Begin this hike just off the pavement at the rustic Thirteen Mile campground at the southern edge of the Colville National Forest. There’s no chance for a warm-up on this one, as the trail wastes no time in ascending a rocky gorge along a tumbling creek. Watch for seasonal waterfalls on the surrounding cliffs, and marvel at the sheer size of the Ponderosa pines along the route. Occasional signs still indicate the trail’s former use as a stock driveway for livestock on their way to market.

After the initial climb, the trail begins its more moderate and meandering route through open grasslands interrupted at times by stands of old growth ponderosa pine.

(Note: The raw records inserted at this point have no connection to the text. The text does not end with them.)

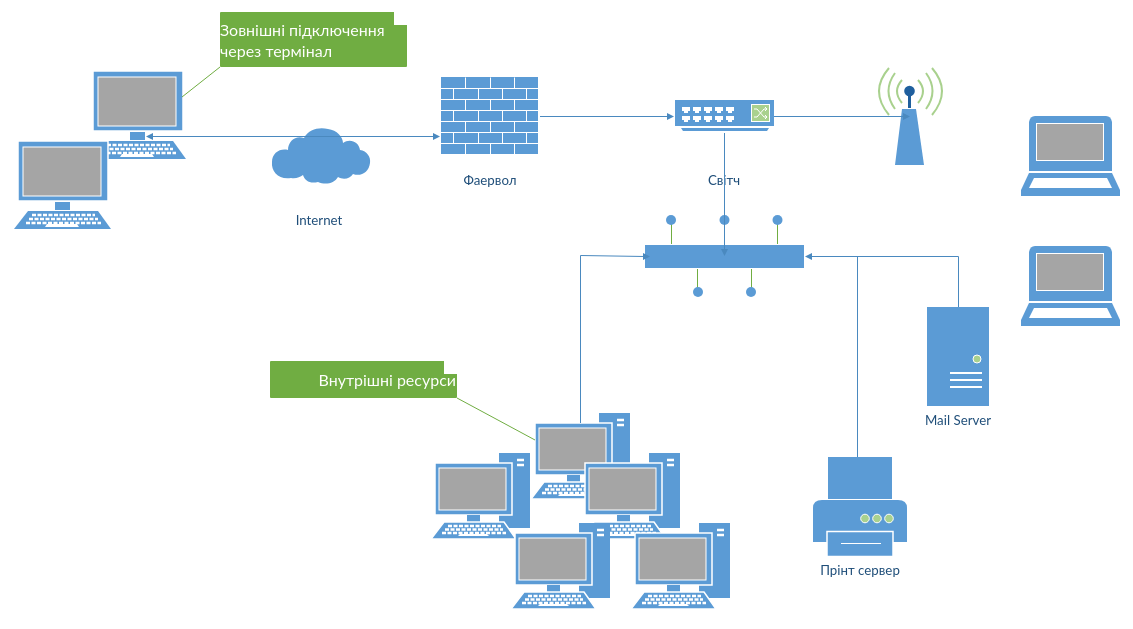
<!DOCTYPE html>
<html lang="uk">
<head>
<meta charset="utf-8">
<title>Схема мережі</title>
<style>
:root {
  --blue: #5b9bd5;
  --line: #4a89bf;
  --navy: #1f4e79;
  --mast: #1f5f9e;
  --screen: #a5a5a5;
  --green: #70ad42;
  --lime: #a9d18e;
  --paper: #ffffff;
}
* { box-sizing: border-box; }
html, body { margin: 0; }
body { width: 1133px; height: 629px; overflow: hidden; background: var(--paper); }
.network {
  position: relative; width: 1133px; height: 629px; overflow: hidden;
  font-family: Lato, "Open Sans", "Noto Sans", sans-serif;
}
.devices, .connectors { position: absolute; left: 0; top: 0; display: block; }
.blue { fill: var(--blue); }
.screen { fill: var(--screen); stroke: var(--paper); }
.edged { fill: var(--blue); stroke: var(--paper); stroke-width: 1.5; }
.white { fill: var(--paper); }
.keys { fill: none; stroke: var(--paper); stroke-width: 2.6; stroke-dasharray: 4 1.5; }
.rule { fill: none; stroke: var(--paper); }
.lamp { fill: var(--lime); stroke: var(--paper); }
.waves { fill: none; stroke: var(--lime); stroke-width: 2; }
.stems { fill: none; stroke: var(--green); }
.wire { fill: none; stroke: var(--line); }
.head { fill: var(--line); }
.label {
  position: absolute; width: 120px; margin: 0; transform: translate(-50%, -50%);
  text-align: center; white-space: nowrap; font-size: 13.3px; line-height: 18px; color: var(--navy);
}
.callout {
  position: absolute; width: 187px; margin: 0; background: var(--green); color: var(--paper);
  font-size: 16px; line-height: 21px; white-space: nowrap; border-radius: 1px;
  clip-path: polygon(0 0, 174px 0, 174px 13px, 100% 13px, 100% 100%, 0 100%);
}
.callout-external { left: 220px; top: 12px; height: 55px; padding-top: 7px; }
.callout-internal { left: 270px; top: 361px; height: 37px; padding: 8px 1px 0 0; text-align: right; }
</style>
</head>
<body>
<main class="network">
  <svg class="devices" width="1133" height="629" viewBox="0 0 1133 629" aria-hidden="true">
    <defs>
      <g id="terminal">
        <rect class="edged" x="4" y="-1" width="90" height="60"/>
        <rect class="screen" x="9" y="5" width="78" height="49"/>
        <rect class="blue" x="41" y="60" width="15" height="8"/>
        <path class="blue" d="M14 69H84L97 87H0Z"/>
        <path class="keys" d="M18 73H81M15 77H84M12 81H87"/>
        <path class="white" d="M33 82H63L65 85H31Z"/>
      </g>
      <g id="workstation">
        <rect class="blue" x="67" y="0" width="31" height="75"/>
        <path class="rule" stroke-width="2.5" d="M85 7H92M85 12H92"/>
        <rect class="edged" x="3" y="10" width="77" height="52"/>
        <rect class="screen" x="7" y="15" width="67" height="42"/>
        <rect class="blue" x="35" y="62" width="13" height="7"/>
        <path class="edged" d="M12 69H72L84 86H-1Z"/>
        <path class="keys" d="M16 73H69M13 76.5H71M10 80H74"/>
        <path class="white" d="M28 81H55L57 83H26Z"/>
      </g>
      <g id="laptop">
        <path class="blue" d="M8 55V6Q9 0 14 0H85Q90 0 91 6V55Z"/>
        <rect class="screen" x="15.5" y="7.5" width="67" height="37"/>
        <path class="blue" d="M8 57H91L99 74V80H0V74Z"/>
        <path class="white" d="M13 62H86L91 72H8Z"/>
      </g>
      <g id="port" class="white">
        <rect x="0" y="0" width="8" height="4"/>
        <rect x="2" y="4" width="4" height="2"/>
      </g>
      <g id="port-pair">
        <use href="#port"/>
        <use href="#port" y="9"/>
      </g>
    </defs>

    <g id="external-terminals">
      <use href="#terminal" x="89" y="72"/>
      <use href="#terminal" x="14" y="142"/>
    </g>

    <path id="internet-cloud" class="blue" d="M291 178C279 180 271 172 272 162C272 153 280 148 288 150C288 141 296 135 304 138C309 129 319 127 328 129C337 130 343 137 343 143C350 138 359 142 360 150C367 151 371 157 370 163C369 172 361 177 353 174C350 179 343 180 338 177C334 184 325 185 318 182C310 184 305 181 303 175C300 177 296 179 291 178Z"/>

    <g id="firewall">
      <rect class="blue" x="441" y="77" width="97" height="77"/>
      <path class="rule" d="M441 88.5H538M441 99.5H538M441 110.5H538M441 121.5H538M441 132.5H538M441 143.5H538"/>
      <path class="rule" stroke-dasharray="11 11" d="M465.5 77.5V154M490.5 77.5V154M514.5 77.5V154M453.5 88.5V154M478.5 88.5V154M502.5 88.5V154M526.5 88.5V154"/>
    </g>

    <g id="switch">
      <rect class="blue" x="675" y="100" width="99" height="26"/>
      <path class="blue" d="M681 128H769L767 131H683Z"/>
      <use href="#port-pair" x="682" y="107"/>
      <use href="#port-pair" x="693" y="107"/>
      <use href="#port-pair" x="704" y="107"/>
      <use href="#port-pair" x="715" y="107"/>
      <use href="#port-pair" x="726" y="107"/>
      <rect class="lamp" x="751.5" y="104.5" width="18" height="17"/>
      <path class="rule" d="M754 109H757L764 117H767M754 117H757L764 109H767M765 107L767 109L765 111M765 115L767 117L765 119"/>
    </g>

    <g id="antenna">
      <path class="waves" d="M889 68Q869 91 889 115M895 73Q882 91 895 109M902 80Q892 91 902 103M932 68Q952 91 932 115M926 73Q939 91 926 109M918 80Q928 91 918 103"/>
      <path class="blue" d="M902 109H916L924 165H895Z"/>
      <rect x="908" y="91" width="3" height="17" fill="var(--mast)"/>
      <circle cx="909.5" cy="91" r="5.3" fill="var(--mast)"/>
    </g>

    <g id="laptops">
      <use href="#laptop" x="1021" y="116"/>
      <use href="#laptop" x="1021" y="246"/>
    </g>

    <g id="hub">
      <path class="stems" d="M671.5 220V244M724.5 220V244M777.5 220V244M697.5 269V292M751.5 269V292"/>
      <rect class="blue" x="645" y="245" width="159" height="23"/>
      <g class="blue">
        <circle cx="671" cy="220" r="5"/>
        <circle cx="724.5" cy="220" r="5"/>
        <circle cx="777.5" cy="220" r="5"/>
        <circle cx="698" cy="292" r="5"/>
        <circle cx="751" cy="292" r="5"/>
      </g>
    </g>

    <g id="mail-server">
      <rect class="blue" x="927" y="307" width="62" height="99"/>
      <circle class="lamp" cx="977" cy="359" r="4"/>
      <path class="rule" stroke-width="2" d="M950 373H982M950 380H982M950 387H982"/>
    </g>

    <g id="print-server">
      <rect class="blue" x="828" y="457" width="64" height="42"/>
      <path class="blue" d="M813 542V508Q813 500 822 500H898Q907 500 907 508V542Z"/>
      <rect class="edged" x="827" y="531.5" width="66" height="25"/>
      <path class="rule" d="M841 543.5H881"/>
      <circle class="lamp" cx="865" cy="518.5" r="4.3"/>
      <circle class="lamp" cx="877" cy="518.5" r="4.3"/>
      <circle class="lamp" cx="889" cy="518.5" r="4.3"/>
    </g>

    <g id="internal-workstations">
      <use href="#workstation" x="532" y="413"/>
      <use href="#workstation" x="582" y="453"/>
      <use href="#workstation" x="432" y="453"/>
      <use href="#workstation" x="512" y="523"/>
      <use href="#workstation" x="632" y="523"/>
    </g>
  </svg>

  <p class="label" style="left:319px;top:220px">Internet</p>
  <p class="label" style="left:490px;top:180px">Фаервол</p>
  <p class="label" style="left:724px;top:180px">Світч</p>
  <p class="label" style="left:958px;top:420px">Mail Server</p>
  <p class="label" style="left:860px;top:570px">Прінт сервер</p>

  <svg class="connectors" width="1133" height="629" viewBox="0 0 1133 629" aria-hidden="true">
    <g class="wire">
      <path d="M150 136.5H436"/>
      <path d="M540 116.5H670"/>
      <path d="M774 116.5H906"/>
      <path d="M724.5 133V251"/>
      <path d="M580.5 423V255.5L645 256.5"/>
      <path d="M808 256.5H958.5V307"/>
      <path d="M857.5 256.5V457"/>
    </g>
    <g class="head">
      <polygon points="146,136.5 153,133 153,140"/>
      <polygon points="440,136.5 433,133 433,140"/>
      <polygon points="674,116.5 667,113 667,120"/>
      <polygon points="910,116.5 903,113 903,120"/>
      <polygon points="724.5,256 721,249 728,249"/>
      <polygon points="650,256.5 643,253 643,260"/>
      <polygon points="805,256.5 812,253 812,260"/>
    </g>
    <path class="stems" d="M220 67L182 97M457 398L535 440"/>
  </svg>

  <p class="callout callout-external">Зовнішні підключення<br>через термінал</p>
  <p class="callout callout-internal">Внутрішні ресурси</p>
</main>
</body>
</html>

In June, the wildflowers erupt in a riot of colors: from the ground-hugging and delicate-looking bitterroot blooms on the rocky outcroppings, to purple and blue patches of shooting stars and larkspur along seasonal seeps, to the camouflaged mountain lady slippers in the shade of the trees, there’s plenty to see for botanists and photographers alike.

Peak baggers will need to cross Forest Service road 2054 at approximately the five mile mark to reach the namesake peak and former fire lookout site at about eight miles, but any place along this trail makes for a good picnic site before turning back to retrace the route. The trail is open to hiking as well as mountain bike and equestrian use. Keep dogs under control, as rattlesnakes, bears, and wolves are known to inhabit the area. //

Yellow bells bloom early in the open woodlands of Thirteen Mile. Photo: Crystal Gartner

Yellow bells bloom early in the open woodlands of Thirteen Mile. Photo: Crystal Gartner

Getting there: Take Hwy 395 north through Kettle Falls, then Hwy 20 west towards Republic. Just before Republic, take Hwy 21 south. Travel approximately thirteen miles to the trailhead and free campground on the east side of the highway.